Be aware of over washing. Yes, that is a thing, and it’s one of the main reasons people end up dealing with tight and overly dry skin. That’s because our skin contains oils that help keep it moisturized. When you wash too often (or too aggressively) you strip the skin of its natural oils. Look for oil-based cleansers if you are dealing with dry skin and maybe only wash your face at night right before bed.

You are Dealing with a Skin Condition

Sometimes dry skin is a sign of a skin disorder, more commonly eczema and psoriasis. However, other health problems may also make someone prone to dry skin such as diabetes or an underactive thyroid (hypothyroidism). In this case, it’s important to treat the underlying problem. This is where having a dermatologist will come in handy, especially if you are dealing with eczema or other chronic skin problems.

It’s Wintertime

There is nothing like cold, dry air to make dry skin worse. If you are already prone to dry skin, you must be protecting your skin from further problems during the winter months. One way to do that is to wear gloves and to protect your face. Harsh winds and cold weather can easily cause cracks in the skin, which can bleed or even result in an infection. Protect your skin during the winter and perhaps give your skin a little extra TLC by using more intensive moisturizers and cleansers.

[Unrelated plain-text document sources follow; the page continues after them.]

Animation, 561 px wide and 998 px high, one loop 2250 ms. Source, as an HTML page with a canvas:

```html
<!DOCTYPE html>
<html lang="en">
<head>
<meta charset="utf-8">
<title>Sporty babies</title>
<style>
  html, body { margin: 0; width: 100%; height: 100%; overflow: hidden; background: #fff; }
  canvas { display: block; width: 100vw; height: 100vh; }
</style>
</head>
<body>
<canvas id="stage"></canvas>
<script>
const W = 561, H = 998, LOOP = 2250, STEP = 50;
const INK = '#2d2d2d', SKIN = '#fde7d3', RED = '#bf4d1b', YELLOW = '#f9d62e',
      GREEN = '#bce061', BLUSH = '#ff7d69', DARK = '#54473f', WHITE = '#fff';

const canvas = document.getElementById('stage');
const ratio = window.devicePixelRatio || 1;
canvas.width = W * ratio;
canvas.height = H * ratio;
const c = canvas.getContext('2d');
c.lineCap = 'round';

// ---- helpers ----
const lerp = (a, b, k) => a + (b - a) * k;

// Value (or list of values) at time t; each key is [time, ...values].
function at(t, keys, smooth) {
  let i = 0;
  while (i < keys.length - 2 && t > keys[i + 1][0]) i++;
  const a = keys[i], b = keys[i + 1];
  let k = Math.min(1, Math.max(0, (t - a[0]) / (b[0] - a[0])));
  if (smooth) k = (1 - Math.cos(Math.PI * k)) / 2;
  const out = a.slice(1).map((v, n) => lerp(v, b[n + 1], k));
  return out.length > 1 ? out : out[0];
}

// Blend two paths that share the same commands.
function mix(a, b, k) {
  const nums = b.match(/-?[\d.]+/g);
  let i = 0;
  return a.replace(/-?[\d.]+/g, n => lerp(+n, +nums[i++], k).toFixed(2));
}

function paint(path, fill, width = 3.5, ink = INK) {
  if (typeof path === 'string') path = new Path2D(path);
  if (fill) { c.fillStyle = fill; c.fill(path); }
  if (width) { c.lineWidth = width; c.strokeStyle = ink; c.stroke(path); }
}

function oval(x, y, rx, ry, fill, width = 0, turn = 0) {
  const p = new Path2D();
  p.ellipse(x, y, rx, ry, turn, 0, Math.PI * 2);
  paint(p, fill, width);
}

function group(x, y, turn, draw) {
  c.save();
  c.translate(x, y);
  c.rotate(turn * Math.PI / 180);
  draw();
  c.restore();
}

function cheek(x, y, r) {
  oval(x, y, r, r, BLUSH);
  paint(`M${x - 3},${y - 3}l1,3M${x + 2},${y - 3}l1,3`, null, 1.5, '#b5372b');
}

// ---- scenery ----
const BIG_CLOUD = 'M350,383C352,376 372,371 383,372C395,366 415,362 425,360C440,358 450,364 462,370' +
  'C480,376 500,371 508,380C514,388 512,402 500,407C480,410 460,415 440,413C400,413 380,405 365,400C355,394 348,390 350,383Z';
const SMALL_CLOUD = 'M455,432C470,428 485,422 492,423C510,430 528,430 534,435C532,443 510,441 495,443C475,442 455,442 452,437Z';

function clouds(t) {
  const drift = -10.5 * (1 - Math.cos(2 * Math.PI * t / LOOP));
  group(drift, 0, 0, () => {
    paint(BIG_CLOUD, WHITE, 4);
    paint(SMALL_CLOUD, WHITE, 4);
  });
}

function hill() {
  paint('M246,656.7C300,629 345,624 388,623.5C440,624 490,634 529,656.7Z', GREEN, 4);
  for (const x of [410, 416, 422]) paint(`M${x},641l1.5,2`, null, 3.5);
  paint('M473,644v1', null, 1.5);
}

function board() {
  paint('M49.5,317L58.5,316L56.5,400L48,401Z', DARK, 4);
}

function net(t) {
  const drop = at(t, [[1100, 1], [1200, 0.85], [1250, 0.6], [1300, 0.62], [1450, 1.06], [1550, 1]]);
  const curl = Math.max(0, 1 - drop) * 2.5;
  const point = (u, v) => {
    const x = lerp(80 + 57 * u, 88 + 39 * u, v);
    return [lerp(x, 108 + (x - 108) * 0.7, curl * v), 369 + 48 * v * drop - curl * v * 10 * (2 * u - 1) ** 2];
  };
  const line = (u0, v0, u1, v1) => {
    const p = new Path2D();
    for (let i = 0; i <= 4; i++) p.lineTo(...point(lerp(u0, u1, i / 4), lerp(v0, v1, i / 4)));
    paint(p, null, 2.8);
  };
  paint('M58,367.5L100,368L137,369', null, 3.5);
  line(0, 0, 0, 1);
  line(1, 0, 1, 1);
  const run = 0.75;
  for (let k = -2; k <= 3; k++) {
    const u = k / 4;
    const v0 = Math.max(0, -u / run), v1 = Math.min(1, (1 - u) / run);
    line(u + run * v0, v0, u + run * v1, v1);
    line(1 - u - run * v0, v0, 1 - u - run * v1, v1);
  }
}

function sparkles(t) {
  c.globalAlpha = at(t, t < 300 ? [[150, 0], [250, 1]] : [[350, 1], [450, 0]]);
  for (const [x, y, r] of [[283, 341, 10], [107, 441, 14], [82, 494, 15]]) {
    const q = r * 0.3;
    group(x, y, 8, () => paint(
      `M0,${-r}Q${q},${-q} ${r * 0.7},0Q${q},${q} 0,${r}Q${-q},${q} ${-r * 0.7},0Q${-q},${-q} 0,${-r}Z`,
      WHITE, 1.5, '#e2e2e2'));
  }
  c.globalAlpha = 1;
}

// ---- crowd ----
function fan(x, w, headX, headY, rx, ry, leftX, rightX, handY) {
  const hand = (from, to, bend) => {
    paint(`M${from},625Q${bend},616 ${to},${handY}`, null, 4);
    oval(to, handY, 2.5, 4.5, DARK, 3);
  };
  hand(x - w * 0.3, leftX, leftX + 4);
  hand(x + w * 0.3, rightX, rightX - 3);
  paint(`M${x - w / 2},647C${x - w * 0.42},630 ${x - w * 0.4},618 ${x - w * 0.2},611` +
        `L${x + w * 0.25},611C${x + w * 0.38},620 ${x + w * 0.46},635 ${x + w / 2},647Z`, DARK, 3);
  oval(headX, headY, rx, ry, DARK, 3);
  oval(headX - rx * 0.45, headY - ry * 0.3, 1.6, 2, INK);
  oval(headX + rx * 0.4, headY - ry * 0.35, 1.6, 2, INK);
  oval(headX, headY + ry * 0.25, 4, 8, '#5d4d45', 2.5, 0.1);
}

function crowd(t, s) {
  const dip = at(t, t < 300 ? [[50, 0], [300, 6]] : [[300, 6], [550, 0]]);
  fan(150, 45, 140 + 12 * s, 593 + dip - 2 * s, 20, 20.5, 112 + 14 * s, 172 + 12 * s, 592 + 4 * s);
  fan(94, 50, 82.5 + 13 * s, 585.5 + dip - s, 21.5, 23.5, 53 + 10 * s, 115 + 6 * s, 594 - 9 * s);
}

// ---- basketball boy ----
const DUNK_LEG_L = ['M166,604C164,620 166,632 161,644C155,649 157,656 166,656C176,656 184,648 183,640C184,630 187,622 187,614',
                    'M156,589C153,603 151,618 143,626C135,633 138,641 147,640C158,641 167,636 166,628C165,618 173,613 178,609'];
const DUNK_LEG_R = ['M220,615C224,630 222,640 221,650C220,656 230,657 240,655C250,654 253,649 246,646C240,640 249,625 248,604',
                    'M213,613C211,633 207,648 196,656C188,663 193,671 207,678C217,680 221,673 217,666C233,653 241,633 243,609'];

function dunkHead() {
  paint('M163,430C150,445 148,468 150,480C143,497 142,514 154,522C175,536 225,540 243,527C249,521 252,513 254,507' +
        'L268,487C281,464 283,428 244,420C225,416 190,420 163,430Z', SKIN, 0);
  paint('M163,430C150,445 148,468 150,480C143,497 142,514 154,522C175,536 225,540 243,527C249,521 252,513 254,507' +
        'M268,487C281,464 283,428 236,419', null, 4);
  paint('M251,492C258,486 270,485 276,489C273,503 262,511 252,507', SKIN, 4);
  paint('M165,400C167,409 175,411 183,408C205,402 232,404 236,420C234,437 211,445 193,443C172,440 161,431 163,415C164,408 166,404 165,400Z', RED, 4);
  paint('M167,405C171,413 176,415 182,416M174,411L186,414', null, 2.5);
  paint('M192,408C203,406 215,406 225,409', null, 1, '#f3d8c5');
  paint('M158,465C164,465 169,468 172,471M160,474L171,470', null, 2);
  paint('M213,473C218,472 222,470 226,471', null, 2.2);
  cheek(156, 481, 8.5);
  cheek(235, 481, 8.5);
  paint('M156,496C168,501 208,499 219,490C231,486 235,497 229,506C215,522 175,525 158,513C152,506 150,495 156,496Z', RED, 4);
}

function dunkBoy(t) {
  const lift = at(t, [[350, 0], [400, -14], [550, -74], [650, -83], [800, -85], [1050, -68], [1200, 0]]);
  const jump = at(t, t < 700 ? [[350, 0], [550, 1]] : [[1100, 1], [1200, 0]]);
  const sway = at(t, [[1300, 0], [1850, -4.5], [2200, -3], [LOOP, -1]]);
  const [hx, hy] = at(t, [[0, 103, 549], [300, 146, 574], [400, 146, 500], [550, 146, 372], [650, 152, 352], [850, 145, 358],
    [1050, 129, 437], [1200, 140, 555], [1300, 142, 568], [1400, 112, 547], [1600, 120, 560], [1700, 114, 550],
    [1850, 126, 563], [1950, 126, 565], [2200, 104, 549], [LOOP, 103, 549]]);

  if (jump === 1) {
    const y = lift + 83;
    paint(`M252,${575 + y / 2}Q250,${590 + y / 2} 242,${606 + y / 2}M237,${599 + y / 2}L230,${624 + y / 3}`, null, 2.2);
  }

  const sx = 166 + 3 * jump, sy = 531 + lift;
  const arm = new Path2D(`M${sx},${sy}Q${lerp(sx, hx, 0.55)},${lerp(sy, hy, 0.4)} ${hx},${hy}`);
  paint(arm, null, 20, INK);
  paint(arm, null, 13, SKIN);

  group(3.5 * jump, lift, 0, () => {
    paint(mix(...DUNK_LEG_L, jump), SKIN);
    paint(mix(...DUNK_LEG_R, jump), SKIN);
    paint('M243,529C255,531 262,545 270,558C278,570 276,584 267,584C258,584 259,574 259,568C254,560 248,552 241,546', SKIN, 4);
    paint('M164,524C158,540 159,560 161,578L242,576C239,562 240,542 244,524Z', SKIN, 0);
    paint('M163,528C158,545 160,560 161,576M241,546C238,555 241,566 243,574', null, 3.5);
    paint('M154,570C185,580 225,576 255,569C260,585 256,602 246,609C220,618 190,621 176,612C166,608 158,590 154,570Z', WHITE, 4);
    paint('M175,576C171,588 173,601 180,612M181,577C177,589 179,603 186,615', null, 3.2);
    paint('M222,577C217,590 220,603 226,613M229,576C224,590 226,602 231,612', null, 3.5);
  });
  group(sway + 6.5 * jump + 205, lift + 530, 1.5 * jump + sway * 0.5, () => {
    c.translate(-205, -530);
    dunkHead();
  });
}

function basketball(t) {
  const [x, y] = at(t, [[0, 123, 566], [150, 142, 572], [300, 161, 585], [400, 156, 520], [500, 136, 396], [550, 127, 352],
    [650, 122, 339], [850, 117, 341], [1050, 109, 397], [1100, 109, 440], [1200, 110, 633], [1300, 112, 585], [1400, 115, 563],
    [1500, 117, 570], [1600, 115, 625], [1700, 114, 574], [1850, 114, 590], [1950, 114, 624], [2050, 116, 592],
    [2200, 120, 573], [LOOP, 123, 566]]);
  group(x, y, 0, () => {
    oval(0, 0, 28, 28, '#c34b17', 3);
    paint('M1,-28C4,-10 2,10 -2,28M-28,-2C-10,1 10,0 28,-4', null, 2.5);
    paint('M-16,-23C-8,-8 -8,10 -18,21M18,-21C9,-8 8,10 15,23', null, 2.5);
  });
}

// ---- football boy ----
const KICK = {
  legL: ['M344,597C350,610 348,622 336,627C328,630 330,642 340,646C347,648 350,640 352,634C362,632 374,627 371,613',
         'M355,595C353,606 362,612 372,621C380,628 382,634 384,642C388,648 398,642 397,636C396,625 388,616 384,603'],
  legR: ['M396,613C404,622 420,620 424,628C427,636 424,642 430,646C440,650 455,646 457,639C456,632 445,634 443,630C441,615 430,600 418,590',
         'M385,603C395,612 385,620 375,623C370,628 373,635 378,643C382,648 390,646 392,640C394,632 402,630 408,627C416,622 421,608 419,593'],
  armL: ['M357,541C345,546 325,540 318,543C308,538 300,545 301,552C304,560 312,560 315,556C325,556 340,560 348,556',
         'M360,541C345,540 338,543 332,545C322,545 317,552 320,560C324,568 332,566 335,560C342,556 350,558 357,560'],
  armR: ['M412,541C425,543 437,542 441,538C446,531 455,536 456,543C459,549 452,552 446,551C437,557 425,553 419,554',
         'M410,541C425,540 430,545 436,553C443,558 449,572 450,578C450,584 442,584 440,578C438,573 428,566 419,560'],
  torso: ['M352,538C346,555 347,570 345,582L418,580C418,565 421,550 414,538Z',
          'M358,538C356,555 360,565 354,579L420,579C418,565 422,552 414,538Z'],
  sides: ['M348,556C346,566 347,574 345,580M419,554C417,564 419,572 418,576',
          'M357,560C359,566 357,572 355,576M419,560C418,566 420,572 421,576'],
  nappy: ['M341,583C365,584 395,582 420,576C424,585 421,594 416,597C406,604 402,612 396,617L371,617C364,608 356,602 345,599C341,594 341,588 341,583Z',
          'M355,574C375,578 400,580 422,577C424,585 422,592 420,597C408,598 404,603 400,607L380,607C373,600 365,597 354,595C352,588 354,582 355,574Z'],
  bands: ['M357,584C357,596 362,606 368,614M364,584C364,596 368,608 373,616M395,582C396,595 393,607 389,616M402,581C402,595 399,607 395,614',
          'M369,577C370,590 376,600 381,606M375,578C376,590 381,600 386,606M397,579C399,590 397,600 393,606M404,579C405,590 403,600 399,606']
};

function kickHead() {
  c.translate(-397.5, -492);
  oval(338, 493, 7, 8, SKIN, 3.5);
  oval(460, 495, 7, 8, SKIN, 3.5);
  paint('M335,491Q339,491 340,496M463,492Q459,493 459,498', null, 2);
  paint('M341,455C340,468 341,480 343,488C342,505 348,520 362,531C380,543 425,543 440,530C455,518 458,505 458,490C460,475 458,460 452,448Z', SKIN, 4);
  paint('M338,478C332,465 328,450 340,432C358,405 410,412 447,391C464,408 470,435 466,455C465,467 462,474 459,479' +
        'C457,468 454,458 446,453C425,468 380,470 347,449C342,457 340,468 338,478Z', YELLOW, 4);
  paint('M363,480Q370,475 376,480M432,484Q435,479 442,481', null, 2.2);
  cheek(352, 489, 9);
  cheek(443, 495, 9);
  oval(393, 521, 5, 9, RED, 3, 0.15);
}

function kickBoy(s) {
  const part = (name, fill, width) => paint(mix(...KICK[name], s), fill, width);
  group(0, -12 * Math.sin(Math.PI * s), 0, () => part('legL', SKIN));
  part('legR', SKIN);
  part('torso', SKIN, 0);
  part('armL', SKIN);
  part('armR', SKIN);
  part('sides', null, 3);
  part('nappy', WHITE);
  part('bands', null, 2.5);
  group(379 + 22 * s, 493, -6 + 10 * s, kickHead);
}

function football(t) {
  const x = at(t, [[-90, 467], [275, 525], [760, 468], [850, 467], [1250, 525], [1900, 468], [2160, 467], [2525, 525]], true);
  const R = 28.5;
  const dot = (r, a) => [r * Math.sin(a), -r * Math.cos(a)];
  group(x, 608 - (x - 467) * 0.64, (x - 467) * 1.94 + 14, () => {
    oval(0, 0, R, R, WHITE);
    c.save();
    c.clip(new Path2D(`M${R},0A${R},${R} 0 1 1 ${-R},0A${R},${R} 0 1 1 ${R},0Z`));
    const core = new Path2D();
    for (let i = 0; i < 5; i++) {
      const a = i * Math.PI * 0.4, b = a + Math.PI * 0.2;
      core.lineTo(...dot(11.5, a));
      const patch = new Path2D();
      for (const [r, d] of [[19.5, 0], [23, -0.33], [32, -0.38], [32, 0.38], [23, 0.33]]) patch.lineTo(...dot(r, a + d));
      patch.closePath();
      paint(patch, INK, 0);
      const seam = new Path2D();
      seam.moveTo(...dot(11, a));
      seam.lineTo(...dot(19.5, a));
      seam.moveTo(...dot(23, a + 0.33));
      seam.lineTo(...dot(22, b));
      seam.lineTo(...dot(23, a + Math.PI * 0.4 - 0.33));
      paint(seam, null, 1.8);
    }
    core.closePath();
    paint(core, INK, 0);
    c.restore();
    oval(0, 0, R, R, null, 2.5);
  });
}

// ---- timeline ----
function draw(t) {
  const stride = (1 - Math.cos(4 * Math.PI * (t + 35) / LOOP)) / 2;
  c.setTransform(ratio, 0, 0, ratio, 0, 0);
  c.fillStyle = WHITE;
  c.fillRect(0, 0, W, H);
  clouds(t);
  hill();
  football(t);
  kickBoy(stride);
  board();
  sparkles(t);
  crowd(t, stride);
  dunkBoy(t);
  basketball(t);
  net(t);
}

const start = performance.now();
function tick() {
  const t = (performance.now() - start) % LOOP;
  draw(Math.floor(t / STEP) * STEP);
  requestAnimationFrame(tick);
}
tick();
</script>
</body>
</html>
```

If dry skin is causing your discomfort or if you are feeling self-conscious about your dry, scaly skin, then it’s time to talk with your dermatologist about what’s going on and how to best get it under control. 
By Skin Center
August 07, 2020
Category: Skin Condition
Tags: Ringworm  

Be able to spot the warning signs of a ringworm rash.

You notice a circular rash appear on your body and you may be wondering, is it ringworm? Ringworm is rather common, and despite its name, ringworm is not caused by a worm. It’s a fungal infection that can lead to a rather unpleasant rash.

While we can give you helpful hints for how to distinguish a ringworm rash from other types of rashes if, in doubt, it’s a good idea to see one of our Fort Lauderdale FL dermatologists for an evaluation since circular rashes can also be a sign of other more serious conditions such as Lyme disease. Schedule an appointment at Skin Center today.

What does ringworm look like?

Ringworm is in the same family with jock itch and athlete’s foot, but instead of developing between the toes or in the groin, ringworm develops elsewhere on the body. You may have caught this infection from another infected person or an animal. You may be dealing with ringworm if you are developing:

  • A circular, scaly, red rash that is itchy
  • Several little red bumps surrounded by a red ring
  • A red raised ring that may grow larger around the infection
  • Several overlapping rings

Symptoms are often minor at first and then will continue to grow larger, sometimes with multiple rings appearing.

How can I treat ringworm?

Ringworm is treated with topical antifungal medication, which you can find at your local drugstore without a prescription. If ringworm develops on the scalp or nails, or symptoms are severe, then you may need to see your Fort Lauderdale FL skin doctor for a prescription-strength topical or oral antifungal.

While taking the over-the-counter antifungal, it’s also important that you are practicing good habits to prevent the infection from returning. Some tips include:

  • Washing towels, clothes, and bedding every day to prevent re-infection
  • Do not bandage the rash, let it breathe; covering it up could impede healing
  • Immediately getting out of wet clothes, socks, and shoes
  • If ringworm develops on the scalp, use an antifungal shampoo

If symptoms persist for weeks on end or aren’t responding to home care, then it’s time to see a dermatologist.

If you are noticing a new or worsening rash, it’s never a bad idea to see a medical professional for diagnosis and treatment. Call the Skin Center in Fort Lauderdale FL at (954) 526-3310 to schedule an evaluation.